Noted Psychologist Abraham Maslow has long been considered the expert on the needs of children as they move up the steps of development. However, these needs also apply to adults and whether or not their needs have built an appropriate support system that helps them mature successfully.What kind of practical implications do these have and how can parents and teachers use this information in successful behavior management of children? So many parents have asked us how they can meet their children’s needs. Dr.Maslow insisted that one way to avoid negative behaviors is to look at some of the most significant causes of behavior. Most observers have found that Maslow’s observations have proved correct in the handling of normal childhood behaviors.Basic to a child’s growth and security is the need to survive. Any anxiety producing threats, or a fear reaction to a life-threatening situation will produce behaviors aimed solely at self-preservation. Given this basic need for survival one can understand how difficult a physical threat becomes in undermining the natural stages of development.
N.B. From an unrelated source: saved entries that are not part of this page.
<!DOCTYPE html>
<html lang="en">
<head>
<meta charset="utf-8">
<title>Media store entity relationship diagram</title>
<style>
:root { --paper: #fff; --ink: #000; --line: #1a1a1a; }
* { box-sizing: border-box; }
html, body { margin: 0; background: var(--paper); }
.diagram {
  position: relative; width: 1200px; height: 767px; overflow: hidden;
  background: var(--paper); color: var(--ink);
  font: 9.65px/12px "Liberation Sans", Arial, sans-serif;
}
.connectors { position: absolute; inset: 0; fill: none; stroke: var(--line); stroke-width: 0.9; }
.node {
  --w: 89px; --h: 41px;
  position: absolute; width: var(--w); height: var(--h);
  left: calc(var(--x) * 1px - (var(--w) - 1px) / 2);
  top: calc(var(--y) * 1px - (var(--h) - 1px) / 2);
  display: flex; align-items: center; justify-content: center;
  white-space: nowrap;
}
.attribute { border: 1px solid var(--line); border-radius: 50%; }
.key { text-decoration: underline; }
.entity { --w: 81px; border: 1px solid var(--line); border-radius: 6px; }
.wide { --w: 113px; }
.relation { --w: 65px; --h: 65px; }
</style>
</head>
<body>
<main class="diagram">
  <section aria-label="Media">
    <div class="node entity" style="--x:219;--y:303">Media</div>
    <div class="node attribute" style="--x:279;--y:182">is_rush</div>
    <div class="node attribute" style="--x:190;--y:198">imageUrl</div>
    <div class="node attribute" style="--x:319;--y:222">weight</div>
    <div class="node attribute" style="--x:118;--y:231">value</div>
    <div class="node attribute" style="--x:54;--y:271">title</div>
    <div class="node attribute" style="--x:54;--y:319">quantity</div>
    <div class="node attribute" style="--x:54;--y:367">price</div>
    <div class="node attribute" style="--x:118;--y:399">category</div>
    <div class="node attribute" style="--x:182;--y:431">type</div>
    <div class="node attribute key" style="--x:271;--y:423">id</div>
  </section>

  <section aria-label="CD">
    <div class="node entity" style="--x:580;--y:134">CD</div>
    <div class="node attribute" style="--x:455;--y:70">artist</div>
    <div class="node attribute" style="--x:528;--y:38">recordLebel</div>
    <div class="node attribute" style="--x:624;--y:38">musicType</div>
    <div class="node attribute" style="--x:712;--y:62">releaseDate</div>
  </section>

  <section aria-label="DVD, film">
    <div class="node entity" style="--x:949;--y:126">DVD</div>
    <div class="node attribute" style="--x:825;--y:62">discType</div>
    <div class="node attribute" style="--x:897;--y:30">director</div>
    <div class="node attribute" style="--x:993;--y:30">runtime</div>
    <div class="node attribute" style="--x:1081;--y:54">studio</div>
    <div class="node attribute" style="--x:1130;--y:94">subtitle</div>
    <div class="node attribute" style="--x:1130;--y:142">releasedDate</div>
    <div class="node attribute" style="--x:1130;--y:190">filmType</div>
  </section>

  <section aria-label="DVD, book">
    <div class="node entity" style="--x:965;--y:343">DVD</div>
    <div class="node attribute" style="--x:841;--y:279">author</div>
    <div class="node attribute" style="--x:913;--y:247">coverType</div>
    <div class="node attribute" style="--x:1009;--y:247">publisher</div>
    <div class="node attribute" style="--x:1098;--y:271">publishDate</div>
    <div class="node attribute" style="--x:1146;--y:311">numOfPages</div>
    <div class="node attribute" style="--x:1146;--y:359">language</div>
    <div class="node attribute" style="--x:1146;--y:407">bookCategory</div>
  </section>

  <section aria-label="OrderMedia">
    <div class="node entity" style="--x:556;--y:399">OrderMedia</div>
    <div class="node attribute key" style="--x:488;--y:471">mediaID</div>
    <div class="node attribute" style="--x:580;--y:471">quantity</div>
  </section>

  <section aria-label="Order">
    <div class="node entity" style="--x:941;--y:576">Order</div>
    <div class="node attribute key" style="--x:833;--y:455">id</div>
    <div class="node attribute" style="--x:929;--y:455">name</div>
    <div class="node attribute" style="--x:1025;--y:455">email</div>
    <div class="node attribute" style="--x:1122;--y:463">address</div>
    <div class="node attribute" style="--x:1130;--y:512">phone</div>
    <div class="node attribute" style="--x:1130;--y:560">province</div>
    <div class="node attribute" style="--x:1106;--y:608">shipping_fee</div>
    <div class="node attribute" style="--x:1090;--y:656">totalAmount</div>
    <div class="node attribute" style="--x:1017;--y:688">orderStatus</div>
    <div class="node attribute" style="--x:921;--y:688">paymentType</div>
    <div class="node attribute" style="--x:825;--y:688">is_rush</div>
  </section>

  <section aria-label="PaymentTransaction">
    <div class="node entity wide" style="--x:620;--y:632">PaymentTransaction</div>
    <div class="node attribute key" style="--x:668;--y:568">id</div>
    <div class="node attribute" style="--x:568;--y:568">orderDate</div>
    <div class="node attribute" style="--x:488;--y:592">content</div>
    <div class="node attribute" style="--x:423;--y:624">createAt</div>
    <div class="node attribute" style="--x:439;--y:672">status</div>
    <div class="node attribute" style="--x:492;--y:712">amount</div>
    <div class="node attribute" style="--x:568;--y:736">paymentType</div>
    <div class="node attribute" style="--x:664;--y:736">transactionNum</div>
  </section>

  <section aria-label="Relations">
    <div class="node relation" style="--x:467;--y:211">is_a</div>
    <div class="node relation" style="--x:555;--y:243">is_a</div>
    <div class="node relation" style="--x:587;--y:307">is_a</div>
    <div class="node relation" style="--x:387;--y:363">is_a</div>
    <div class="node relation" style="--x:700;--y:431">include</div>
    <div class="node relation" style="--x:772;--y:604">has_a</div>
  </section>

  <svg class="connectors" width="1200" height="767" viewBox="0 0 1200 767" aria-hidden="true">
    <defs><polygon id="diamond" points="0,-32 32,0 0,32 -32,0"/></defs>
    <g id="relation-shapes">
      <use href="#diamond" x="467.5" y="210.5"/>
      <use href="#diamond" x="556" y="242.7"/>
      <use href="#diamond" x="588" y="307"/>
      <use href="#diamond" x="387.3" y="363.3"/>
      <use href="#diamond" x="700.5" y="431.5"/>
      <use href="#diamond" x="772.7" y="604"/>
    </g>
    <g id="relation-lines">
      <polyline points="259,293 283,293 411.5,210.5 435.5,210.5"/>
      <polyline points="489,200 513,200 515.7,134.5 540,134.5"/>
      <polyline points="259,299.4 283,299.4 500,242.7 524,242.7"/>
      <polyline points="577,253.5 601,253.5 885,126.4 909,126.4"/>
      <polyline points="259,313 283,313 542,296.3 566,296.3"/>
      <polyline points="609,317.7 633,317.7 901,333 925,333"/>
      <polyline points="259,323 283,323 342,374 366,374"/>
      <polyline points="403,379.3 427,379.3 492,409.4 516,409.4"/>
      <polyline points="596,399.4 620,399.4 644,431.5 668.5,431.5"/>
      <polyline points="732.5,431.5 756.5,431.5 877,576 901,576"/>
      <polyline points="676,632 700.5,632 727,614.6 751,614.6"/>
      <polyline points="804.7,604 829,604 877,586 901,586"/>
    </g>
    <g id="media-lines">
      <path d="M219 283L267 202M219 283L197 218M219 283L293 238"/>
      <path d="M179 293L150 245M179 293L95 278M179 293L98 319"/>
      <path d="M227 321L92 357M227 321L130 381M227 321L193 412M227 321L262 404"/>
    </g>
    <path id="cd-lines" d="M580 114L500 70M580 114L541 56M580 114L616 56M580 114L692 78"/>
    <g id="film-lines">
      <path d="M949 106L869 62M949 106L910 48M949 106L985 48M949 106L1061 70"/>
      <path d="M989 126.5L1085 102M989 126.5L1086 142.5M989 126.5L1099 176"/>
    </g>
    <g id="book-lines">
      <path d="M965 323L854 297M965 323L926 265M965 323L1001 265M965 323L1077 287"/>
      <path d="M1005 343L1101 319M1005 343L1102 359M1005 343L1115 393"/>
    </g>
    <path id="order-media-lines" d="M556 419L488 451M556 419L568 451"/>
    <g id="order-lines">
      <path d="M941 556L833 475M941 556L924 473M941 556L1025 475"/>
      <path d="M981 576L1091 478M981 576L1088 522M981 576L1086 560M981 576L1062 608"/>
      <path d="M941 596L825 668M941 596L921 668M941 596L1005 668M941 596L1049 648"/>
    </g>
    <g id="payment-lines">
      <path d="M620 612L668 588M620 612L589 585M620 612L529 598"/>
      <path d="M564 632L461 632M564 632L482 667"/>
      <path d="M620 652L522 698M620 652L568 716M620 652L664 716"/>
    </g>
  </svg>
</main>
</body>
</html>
The child who is victim of psychological or physical abuse may find it difficult to develop self-esteem. The person without self-confidence may have to work overtime to avoid the realities of life.At level No. 2, the primary needs are that of safety and security. The parent who guides a child through danger and difficulties by applying consistent limits and sets boundaries will meet this need. Put yourself in the position of a teen-ager who has been bounced from foster home to foster home, or a child whose divorced parents challenge each other’s authority and engage in criticizing each other’s parenting. This kind of child never knows what to expect, remains in a state of constant alertness and fear, a victim of the stress cycle.In a predictable, stable environment, children feel confident enough to establish their own social values, choose to live in an environment that they can control and mirror the behavior of the adults around them.Having achieved a sense of safety and security, children look for a sense of belonging. The social acceptance of their peers and the adults who they respect is essential. Teens focus upon the peer group and the need to belong to reinforce their sense of personal value. When they feel that they belong, they can master this stage, but when they find themselves ignored, embarrassed and cruelly scapegoated by their peers they suffer. Their inability to find a acceptance in their environment leads them to challenge others who have rejected them. We only have to look at tragic events like school violence and shooting to recognize that kids who feel harassed by their peers focus their anger and depression upon revenge and retaliation for what they consider non acceptance.Feeling secure readies the maturing child for the level No. 4 of development, personal achievment and success. When a child feels accepted and valued by those around him, then achieving academic and vocational success becomes a personal challenge. Students at the middle school level are often considered to be the most apathetic and difficult students, avoiding academics, challenging parental authority and ignoring personal responsibility. Studying at school is simply not considered “cool,” and if you want status among your friends, you just opt out of the school involvement scene and avoid adults at all cost.Self-actualization is the final stage that we hope our children can achieve. Do our kids set their own positive values? Can they stand up to the pressures of an outside world that challenges, tempts and taunts them? The person who has achieved self-actualization has arrived at maturity, no matter what type of education and vocation he accomplishes. We recognize this child as “most likely to succeed” despite the obstacles standing in the way of his or her success.For further information contact: Helen Ginandes Weiss M.A & Martin S. Weiss M.A., Learning Consultants, at email@example.com, P.O. Box 38, Twin Lakes, CO. 81251, or 1-719-486-5800.